Introduction to AWS Storage Gateways
AWS Storage Gateway is a hybrid cloud storage service that connects your on-premises environment with AWS cloud storage. It allows you to securely store data in the cloud for backup, archiving, and disaster recovery. The three primary types of AWS Storage Gateway are:
- File Gateway: This type of gateway allows you to store and retrieve objects in Amazon S3 using the Network File System (NFS) or Server Message Block (SMB) protocols. It’s commonly used for file sharing and cloud backup.
- Volume Gateway: With Volume Gateway, you can create block volumes that can be mounted as iSCSI devices, making them suitable for applications that need block-level storage. There are two modes within Volume Gateway: Stored Volumes and Cached Volumes.
- Tape Gateway: Tape Gateway offers a way to archive data to virtual tape in Amazon S3 and Amazon Glacier. It provides an alternative to traditional tape backup systems.
Understanding the Differences
Now, let’s dive deeper into the differences between these storage gateway types:
1. File Gateway
- Use Case: File Gateway is ideal for file-based workloads like document management, content repositories, and media assets. It serves as a file interface to store data in Amazon S3.
- Access Method: File Gateway supports NFS and SMB protocols, which are standard for file shares.
- Data Placement: Data is directly stored as objects in Amazon S3, making it accessible from anywhere in your network.
- Latency: File Gateway minimizes latency since files are directly stored in Amazon S3.

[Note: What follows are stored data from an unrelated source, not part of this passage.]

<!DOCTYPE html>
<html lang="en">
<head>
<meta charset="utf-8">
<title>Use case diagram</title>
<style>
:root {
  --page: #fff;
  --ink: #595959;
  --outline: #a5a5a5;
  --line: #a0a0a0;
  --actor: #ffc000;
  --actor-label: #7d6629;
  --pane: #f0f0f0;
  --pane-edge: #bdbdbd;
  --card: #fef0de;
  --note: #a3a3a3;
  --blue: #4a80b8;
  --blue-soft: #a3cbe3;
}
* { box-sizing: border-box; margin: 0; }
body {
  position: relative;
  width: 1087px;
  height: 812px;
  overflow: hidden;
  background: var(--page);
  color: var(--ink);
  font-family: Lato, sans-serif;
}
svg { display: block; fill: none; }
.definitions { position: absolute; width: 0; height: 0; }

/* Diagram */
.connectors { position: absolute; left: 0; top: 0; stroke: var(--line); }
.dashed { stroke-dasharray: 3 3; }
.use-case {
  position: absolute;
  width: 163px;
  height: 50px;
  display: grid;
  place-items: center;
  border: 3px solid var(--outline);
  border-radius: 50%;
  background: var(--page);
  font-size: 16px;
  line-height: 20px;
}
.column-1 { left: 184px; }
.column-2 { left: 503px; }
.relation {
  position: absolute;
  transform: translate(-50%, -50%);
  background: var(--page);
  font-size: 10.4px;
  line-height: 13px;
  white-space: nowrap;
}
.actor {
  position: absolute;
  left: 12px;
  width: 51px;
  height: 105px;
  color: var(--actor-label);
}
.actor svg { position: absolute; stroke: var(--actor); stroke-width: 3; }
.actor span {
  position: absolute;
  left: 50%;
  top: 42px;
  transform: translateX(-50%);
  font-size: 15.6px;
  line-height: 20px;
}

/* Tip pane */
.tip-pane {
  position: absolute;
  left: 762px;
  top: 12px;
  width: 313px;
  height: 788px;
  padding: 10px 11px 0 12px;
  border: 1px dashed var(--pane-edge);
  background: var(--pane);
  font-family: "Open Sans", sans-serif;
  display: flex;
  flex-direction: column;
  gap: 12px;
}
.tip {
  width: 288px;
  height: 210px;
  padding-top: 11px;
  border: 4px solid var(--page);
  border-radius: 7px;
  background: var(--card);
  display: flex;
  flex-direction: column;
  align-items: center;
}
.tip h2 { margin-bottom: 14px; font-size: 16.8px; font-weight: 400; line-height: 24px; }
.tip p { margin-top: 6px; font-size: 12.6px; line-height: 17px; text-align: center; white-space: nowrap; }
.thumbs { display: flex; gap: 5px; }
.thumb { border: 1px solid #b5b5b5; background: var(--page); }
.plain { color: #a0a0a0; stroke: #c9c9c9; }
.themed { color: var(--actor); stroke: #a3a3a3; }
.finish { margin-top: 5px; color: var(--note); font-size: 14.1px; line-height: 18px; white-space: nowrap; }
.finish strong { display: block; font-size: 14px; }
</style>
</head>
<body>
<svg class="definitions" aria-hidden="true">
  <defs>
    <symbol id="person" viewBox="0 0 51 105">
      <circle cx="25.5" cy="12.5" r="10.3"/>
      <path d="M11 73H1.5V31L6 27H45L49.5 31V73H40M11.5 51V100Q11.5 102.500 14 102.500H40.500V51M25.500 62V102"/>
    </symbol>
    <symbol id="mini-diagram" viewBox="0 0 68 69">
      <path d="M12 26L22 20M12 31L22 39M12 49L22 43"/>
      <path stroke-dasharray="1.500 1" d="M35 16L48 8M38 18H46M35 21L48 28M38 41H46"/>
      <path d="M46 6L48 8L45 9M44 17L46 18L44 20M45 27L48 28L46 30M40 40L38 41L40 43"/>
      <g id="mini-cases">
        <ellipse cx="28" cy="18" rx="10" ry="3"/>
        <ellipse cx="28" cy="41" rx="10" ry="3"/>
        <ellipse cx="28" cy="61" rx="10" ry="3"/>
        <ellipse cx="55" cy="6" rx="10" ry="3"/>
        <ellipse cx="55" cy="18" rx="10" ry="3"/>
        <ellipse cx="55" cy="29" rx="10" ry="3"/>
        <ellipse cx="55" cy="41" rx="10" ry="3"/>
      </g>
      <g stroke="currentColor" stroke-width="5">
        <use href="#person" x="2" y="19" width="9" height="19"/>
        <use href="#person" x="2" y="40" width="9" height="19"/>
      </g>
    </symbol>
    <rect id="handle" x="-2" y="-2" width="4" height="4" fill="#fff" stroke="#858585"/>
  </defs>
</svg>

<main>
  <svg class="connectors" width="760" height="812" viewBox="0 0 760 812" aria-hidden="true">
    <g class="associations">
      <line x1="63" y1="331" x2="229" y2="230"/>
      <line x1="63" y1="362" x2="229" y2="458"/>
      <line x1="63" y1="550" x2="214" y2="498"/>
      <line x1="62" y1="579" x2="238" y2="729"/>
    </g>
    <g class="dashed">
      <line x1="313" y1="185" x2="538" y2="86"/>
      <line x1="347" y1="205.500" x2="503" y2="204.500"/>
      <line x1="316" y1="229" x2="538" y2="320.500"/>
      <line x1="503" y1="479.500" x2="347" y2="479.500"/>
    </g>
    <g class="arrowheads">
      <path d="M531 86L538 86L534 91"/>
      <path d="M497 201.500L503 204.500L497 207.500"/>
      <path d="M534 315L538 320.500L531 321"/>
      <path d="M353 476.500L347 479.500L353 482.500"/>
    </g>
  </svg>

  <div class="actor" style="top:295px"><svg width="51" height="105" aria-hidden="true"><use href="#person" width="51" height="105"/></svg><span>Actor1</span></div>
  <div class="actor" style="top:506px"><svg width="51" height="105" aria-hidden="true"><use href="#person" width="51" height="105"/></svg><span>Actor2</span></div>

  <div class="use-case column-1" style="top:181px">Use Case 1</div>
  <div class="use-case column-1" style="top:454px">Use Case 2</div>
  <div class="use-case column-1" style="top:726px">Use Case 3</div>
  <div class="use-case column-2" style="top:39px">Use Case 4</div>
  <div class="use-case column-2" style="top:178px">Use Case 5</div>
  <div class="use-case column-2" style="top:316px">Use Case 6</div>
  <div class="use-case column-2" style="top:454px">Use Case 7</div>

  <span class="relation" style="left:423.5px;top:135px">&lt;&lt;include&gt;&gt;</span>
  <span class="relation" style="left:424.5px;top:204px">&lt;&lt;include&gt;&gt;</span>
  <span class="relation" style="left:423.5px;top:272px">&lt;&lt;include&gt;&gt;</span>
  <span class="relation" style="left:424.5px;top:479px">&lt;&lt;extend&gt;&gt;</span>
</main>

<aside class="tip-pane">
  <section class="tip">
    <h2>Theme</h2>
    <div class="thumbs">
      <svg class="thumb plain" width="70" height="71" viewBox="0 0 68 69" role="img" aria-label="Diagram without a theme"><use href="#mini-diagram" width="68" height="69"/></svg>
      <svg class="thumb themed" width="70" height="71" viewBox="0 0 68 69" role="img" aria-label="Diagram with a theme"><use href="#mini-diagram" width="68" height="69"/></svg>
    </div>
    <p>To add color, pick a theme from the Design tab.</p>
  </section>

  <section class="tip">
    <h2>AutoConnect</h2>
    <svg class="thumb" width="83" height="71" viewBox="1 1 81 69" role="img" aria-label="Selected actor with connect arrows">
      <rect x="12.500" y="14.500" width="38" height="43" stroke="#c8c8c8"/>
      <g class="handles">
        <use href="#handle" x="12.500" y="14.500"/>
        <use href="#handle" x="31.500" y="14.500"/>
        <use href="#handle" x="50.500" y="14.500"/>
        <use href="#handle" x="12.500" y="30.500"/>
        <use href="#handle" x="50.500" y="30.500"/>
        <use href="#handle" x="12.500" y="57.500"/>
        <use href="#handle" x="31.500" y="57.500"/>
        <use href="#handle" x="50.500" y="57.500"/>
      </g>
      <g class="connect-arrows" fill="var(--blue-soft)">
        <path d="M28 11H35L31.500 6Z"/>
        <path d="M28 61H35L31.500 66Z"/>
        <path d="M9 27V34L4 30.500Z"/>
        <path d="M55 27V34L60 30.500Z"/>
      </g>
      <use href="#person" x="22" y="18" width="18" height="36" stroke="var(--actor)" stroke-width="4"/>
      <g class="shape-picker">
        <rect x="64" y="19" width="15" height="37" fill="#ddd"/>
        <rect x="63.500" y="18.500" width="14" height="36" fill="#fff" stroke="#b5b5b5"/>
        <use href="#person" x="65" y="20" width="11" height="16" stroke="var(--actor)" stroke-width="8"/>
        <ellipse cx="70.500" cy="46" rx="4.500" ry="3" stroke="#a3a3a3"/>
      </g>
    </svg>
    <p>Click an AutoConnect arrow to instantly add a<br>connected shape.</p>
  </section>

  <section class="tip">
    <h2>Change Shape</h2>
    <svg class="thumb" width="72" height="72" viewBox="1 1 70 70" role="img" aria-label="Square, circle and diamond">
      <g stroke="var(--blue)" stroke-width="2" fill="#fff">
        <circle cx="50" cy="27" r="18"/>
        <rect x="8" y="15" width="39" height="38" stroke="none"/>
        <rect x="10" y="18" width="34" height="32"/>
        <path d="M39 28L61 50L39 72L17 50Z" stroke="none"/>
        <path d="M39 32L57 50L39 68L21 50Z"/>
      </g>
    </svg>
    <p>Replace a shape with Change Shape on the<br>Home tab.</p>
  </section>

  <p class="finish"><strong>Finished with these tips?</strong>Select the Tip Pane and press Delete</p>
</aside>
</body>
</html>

2. Volume Gateway
- Use Cases:
- Stored Volumes: This mode is suitable for applications that require low-latency access to their entire dataset, such as databases. Data is stored in Amazon EBS snapshots.
- Cached Volumes: Cached Volumes are for applications that need cost-effective storage with low latency for frequently accessed data. Data is primarily stored in Amazon S3.
- Access Method: Volume Gateway uses the iSCSI protocol, making it compatible with block storage applications.
- Data Placement:
- Stored Volumes: Data is stored in Amazon EBS snapshots.
- Cached Volumes: Frequently accessed data is stored in an on-premises cache while the rest is in Amazon S3.
- Latency: Cached Volumes introduce slightly higher latency due to data retrieval from Amazon S3.
3. Tape Gateway
- Use Case: Tape Gateway is designed for archiving and backup applications that use traditional tape-based workflows.
- Access Method: It emulates a physical tape library, allowing applications to work with virtual tapes using the iSCSI protocol.
- Data Placement: Data is archived to Amazon S3 and Amazon Glacier in the form of virtual tapes.
- Latency: Retrieving data from virtual tapes may introduce higher latency compared to other gateway types.
Choosing the right AWS Storage Gateway type depends on your specific use case and requirements. File Gateway, Volume Gateway, and Tape Gateway offer flexibility for various storage and access scenarios, enabling you to seamlessly integrate your on-premises and cloud environments. Understanding the differences between these gateways is essential for making the right choice that aligns with your organization’s needs.